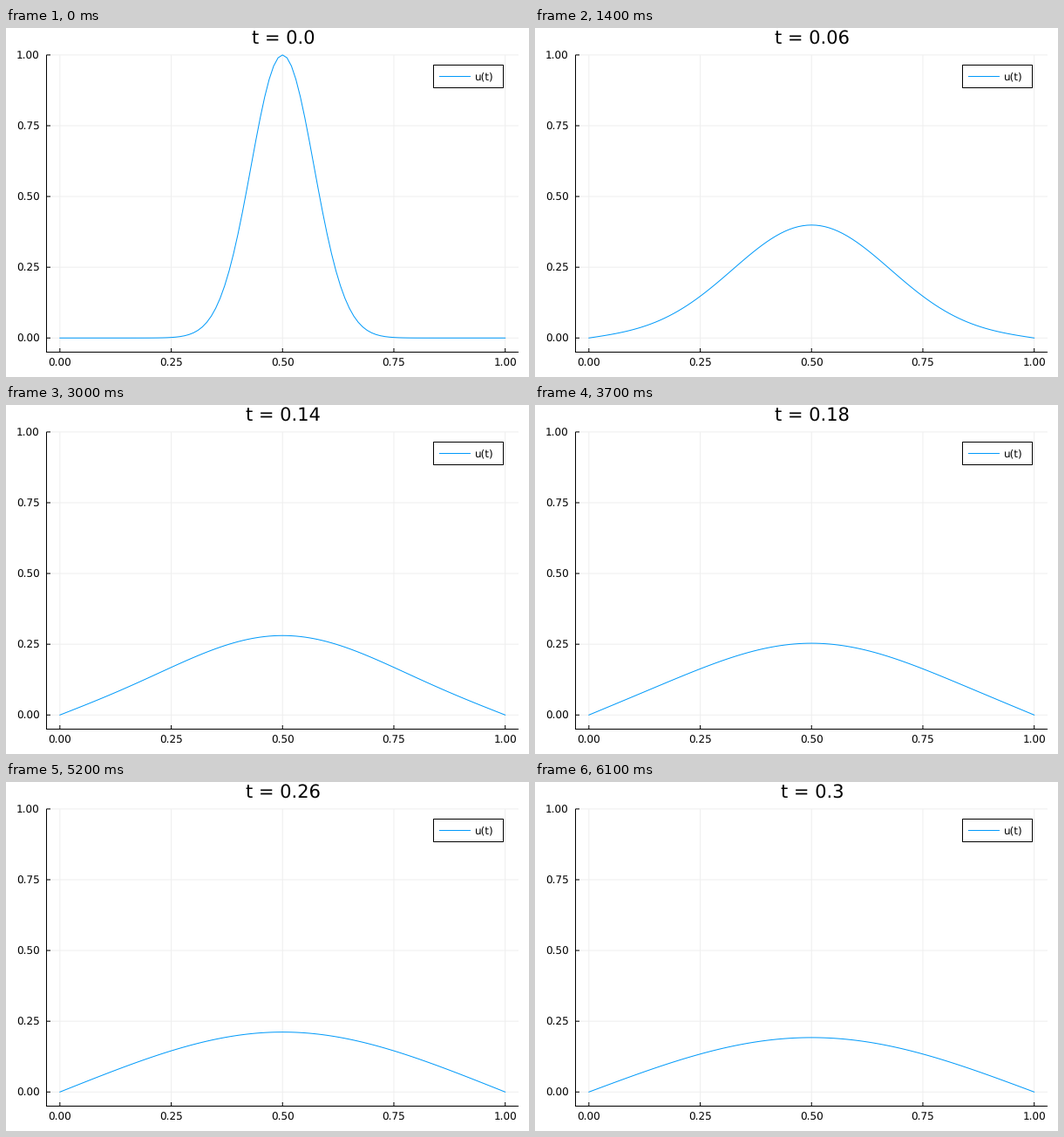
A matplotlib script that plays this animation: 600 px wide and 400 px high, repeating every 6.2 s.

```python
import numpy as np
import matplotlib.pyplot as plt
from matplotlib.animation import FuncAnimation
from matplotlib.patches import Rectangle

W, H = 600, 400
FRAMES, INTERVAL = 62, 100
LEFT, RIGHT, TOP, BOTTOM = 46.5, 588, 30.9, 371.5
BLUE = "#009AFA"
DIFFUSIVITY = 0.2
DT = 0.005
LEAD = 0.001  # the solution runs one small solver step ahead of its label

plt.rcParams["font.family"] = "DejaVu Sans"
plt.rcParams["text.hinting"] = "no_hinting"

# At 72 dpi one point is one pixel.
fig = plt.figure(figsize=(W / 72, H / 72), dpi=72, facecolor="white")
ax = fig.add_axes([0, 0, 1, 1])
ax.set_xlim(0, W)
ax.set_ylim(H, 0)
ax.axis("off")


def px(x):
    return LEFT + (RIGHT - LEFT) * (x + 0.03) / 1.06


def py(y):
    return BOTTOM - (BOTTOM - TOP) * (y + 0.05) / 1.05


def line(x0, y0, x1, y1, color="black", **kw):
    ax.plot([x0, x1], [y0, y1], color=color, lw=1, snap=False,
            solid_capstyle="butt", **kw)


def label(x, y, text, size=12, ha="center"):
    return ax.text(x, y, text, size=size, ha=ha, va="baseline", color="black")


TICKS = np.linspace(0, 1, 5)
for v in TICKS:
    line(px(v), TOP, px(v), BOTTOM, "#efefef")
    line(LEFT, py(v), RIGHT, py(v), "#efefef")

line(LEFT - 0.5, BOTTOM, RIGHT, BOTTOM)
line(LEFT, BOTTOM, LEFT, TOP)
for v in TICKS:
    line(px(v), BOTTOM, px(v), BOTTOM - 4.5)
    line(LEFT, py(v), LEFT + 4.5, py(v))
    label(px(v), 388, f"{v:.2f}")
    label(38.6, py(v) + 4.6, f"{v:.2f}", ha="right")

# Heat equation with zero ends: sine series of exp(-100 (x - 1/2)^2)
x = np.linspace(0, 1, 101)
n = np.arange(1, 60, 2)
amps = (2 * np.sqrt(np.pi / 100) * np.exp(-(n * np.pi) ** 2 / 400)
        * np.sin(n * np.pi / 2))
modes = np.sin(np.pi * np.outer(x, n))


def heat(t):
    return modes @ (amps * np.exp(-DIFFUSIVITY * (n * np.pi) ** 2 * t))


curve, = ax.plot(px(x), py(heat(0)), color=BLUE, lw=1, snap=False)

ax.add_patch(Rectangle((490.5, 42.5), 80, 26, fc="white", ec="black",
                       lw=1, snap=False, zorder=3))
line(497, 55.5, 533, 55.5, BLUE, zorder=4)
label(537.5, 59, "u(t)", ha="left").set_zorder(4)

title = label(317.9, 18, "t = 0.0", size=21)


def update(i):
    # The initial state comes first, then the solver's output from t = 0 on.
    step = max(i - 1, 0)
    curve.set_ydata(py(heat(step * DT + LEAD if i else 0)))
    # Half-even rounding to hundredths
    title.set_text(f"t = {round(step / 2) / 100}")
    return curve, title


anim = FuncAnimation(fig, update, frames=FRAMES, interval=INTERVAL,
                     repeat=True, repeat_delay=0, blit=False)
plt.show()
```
++++++++++++++++++++
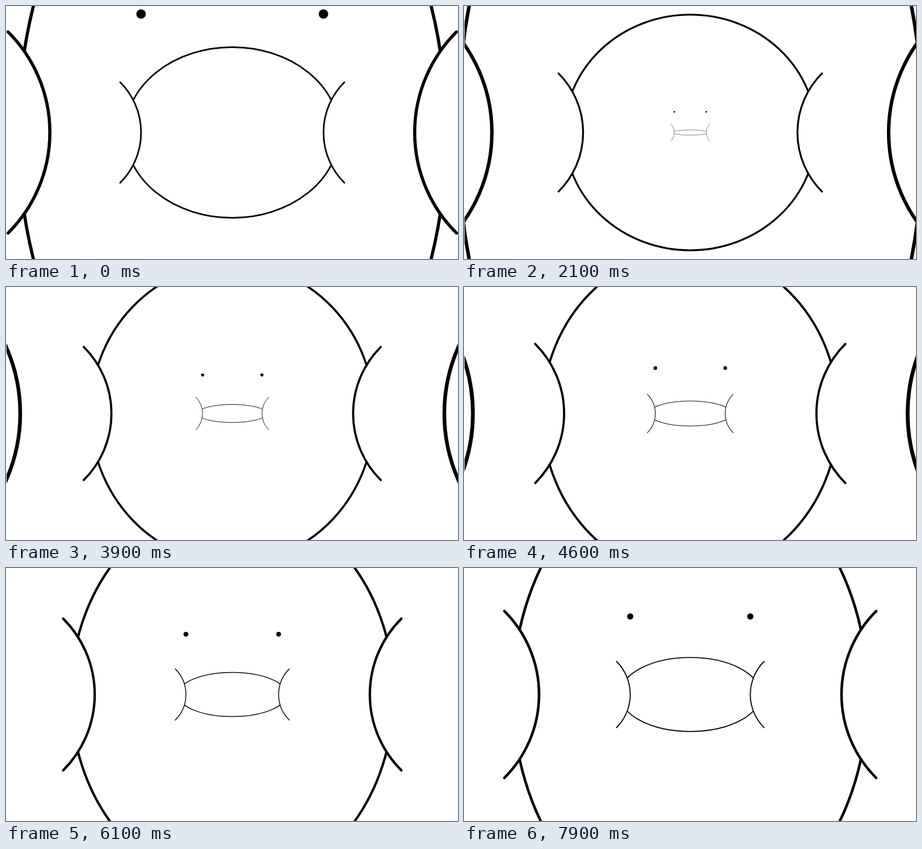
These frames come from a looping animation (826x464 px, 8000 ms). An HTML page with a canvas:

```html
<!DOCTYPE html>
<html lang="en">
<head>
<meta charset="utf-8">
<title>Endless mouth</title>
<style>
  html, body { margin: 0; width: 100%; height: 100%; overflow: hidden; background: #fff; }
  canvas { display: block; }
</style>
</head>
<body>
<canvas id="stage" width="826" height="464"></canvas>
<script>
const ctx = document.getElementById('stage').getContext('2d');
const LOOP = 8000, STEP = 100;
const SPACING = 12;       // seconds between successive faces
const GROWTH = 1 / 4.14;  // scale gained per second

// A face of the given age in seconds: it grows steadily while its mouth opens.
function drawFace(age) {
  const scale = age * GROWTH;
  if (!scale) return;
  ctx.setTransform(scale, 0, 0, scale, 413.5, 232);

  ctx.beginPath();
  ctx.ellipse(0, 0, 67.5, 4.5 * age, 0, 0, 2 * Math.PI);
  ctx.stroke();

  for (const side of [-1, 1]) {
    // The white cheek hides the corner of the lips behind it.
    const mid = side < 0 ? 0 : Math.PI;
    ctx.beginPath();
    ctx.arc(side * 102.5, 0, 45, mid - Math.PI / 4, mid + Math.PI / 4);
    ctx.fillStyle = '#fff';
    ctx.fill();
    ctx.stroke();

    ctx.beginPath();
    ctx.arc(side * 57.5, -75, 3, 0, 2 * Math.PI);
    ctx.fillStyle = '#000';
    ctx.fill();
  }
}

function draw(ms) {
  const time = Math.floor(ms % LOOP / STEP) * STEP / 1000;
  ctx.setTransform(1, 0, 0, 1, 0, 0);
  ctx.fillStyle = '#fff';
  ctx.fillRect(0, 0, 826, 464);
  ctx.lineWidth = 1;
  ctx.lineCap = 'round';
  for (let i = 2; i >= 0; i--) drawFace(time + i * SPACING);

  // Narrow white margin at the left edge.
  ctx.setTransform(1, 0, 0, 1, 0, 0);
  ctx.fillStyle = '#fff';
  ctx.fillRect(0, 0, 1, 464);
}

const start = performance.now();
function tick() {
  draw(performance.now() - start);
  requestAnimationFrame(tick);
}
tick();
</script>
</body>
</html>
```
++++++++++++++++++++
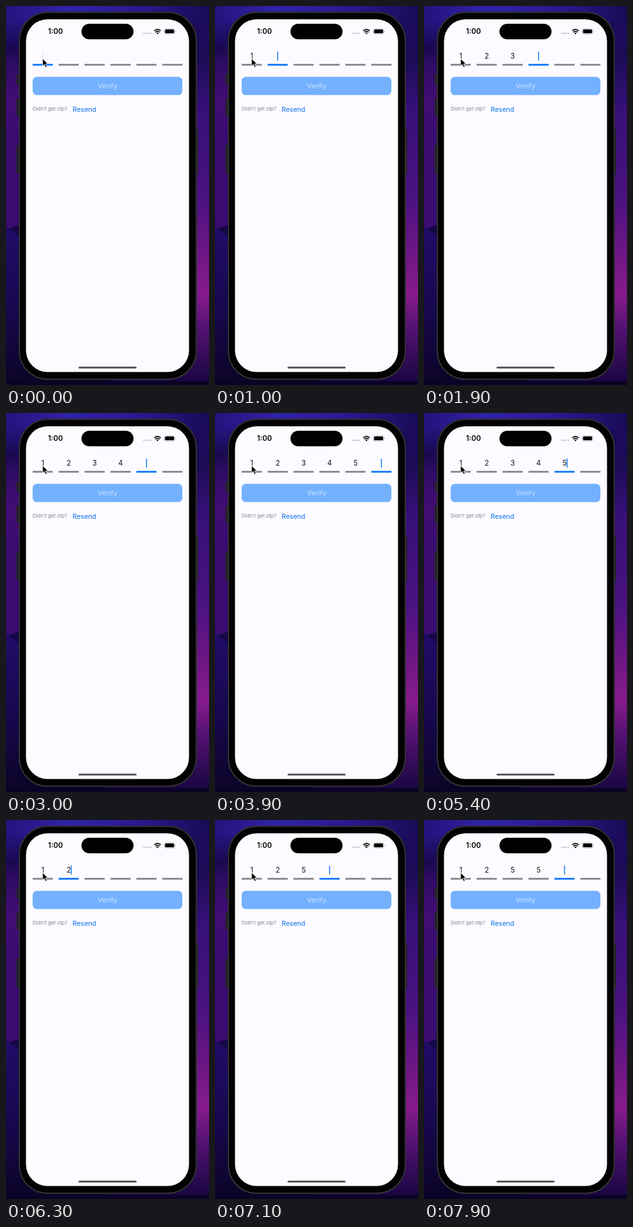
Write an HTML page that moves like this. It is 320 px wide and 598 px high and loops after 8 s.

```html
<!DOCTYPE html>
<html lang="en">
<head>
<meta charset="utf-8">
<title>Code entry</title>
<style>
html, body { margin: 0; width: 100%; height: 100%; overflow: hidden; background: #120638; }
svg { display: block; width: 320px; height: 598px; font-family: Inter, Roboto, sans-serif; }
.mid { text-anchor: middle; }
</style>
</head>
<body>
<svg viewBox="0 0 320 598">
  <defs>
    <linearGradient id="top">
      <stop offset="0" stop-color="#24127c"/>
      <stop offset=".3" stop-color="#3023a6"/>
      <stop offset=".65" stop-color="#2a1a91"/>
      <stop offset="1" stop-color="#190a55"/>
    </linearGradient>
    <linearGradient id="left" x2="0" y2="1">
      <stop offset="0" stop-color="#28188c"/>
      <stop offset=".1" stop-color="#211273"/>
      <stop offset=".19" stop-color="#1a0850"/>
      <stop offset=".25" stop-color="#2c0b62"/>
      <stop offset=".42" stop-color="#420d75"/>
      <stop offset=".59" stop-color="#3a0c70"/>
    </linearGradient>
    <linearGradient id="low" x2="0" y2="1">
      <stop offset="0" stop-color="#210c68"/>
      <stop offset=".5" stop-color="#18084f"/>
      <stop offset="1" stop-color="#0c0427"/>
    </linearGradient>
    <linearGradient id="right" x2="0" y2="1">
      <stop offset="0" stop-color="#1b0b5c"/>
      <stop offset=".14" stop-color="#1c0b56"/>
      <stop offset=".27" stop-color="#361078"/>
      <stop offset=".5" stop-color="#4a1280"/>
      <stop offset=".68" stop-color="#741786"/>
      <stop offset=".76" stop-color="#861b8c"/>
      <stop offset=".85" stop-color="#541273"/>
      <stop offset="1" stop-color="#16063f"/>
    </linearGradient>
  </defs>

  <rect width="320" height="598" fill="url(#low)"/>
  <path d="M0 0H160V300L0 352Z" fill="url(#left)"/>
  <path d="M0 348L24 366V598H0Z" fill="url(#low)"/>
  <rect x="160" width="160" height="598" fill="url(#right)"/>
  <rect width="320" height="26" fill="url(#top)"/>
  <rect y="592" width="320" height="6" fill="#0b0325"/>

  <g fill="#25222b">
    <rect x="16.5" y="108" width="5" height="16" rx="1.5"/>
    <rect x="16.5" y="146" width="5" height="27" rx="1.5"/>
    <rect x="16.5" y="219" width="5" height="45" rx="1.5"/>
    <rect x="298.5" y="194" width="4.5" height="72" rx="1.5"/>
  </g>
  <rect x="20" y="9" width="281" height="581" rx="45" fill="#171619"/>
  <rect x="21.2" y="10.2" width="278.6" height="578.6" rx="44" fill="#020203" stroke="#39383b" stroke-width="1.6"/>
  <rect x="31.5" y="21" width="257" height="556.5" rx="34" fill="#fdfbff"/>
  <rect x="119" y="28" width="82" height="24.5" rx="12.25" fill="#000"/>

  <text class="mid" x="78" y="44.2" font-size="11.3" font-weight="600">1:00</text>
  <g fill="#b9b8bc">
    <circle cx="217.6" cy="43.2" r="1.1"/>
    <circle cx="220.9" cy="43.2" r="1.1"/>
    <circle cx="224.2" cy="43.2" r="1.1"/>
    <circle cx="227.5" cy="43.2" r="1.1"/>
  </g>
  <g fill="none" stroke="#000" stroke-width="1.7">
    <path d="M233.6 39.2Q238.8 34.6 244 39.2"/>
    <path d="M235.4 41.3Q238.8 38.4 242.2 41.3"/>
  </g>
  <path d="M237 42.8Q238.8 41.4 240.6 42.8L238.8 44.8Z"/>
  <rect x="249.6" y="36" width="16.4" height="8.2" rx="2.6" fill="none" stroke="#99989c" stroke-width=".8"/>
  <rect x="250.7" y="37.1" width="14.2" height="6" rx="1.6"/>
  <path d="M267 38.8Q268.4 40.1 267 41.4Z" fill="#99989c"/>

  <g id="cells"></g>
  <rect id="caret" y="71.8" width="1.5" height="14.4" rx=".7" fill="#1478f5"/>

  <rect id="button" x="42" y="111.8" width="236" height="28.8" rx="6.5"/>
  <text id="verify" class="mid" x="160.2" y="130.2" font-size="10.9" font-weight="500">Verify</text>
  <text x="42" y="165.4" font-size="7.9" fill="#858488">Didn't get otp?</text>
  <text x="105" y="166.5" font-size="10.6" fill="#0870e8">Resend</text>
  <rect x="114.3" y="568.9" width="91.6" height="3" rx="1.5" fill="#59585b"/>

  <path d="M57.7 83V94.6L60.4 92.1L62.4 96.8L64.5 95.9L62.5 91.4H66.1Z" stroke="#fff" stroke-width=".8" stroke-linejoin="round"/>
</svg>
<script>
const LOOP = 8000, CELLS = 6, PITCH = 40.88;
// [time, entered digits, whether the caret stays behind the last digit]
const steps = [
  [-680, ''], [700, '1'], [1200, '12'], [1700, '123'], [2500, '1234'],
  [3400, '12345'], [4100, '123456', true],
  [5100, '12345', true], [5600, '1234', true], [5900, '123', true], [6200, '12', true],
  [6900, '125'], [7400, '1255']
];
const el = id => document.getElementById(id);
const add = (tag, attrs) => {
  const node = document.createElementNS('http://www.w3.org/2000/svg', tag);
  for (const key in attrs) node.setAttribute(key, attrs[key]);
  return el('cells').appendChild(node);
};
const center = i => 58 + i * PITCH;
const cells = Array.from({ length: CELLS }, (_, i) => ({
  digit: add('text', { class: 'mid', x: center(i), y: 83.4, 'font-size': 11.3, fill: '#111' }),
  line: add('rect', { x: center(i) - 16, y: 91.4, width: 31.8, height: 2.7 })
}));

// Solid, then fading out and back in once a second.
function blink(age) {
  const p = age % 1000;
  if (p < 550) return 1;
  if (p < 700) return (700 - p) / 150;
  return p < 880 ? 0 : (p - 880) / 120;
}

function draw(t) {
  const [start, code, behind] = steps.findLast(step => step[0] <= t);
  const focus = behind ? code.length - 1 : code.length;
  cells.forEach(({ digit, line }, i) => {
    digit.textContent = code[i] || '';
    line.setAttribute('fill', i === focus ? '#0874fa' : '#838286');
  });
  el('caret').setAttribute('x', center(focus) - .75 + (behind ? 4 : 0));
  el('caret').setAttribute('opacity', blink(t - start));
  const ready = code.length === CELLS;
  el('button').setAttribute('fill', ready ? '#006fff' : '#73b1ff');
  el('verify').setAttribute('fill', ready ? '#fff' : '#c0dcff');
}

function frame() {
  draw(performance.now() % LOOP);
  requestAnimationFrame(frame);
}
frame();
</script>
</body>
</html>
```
++++++++++++++++++++
▸ **What this task involves**
Search the data for "font". Copy every matching line.

▸ **Expected answer**
plt.rcParams["font.family"] = "DejaVu Sans"
svg { display: block; width: 320px; height: 598px; font-family: Inter, Roboto, sans-serif; }
  <text class="mid" x="78" y="44.2" font-size="11.3" font-weight="600">1:00</text>
  <text id="verify" class="mid" x="160.2" y="130.2" font-size="10.9" font-weight="500">Verify</text>
  <text x="42" y="165.4" font-size="7.9" fill="#858488">Didn't get otp?</text>
  <text x="105" y="166.5" font-size="10.6" fill="#0870e8">Resend</text>
  digit: add('text', { class: 'mid', x: center(i), y: 83.4, 'font-size': 11.3, fill: '#111' }),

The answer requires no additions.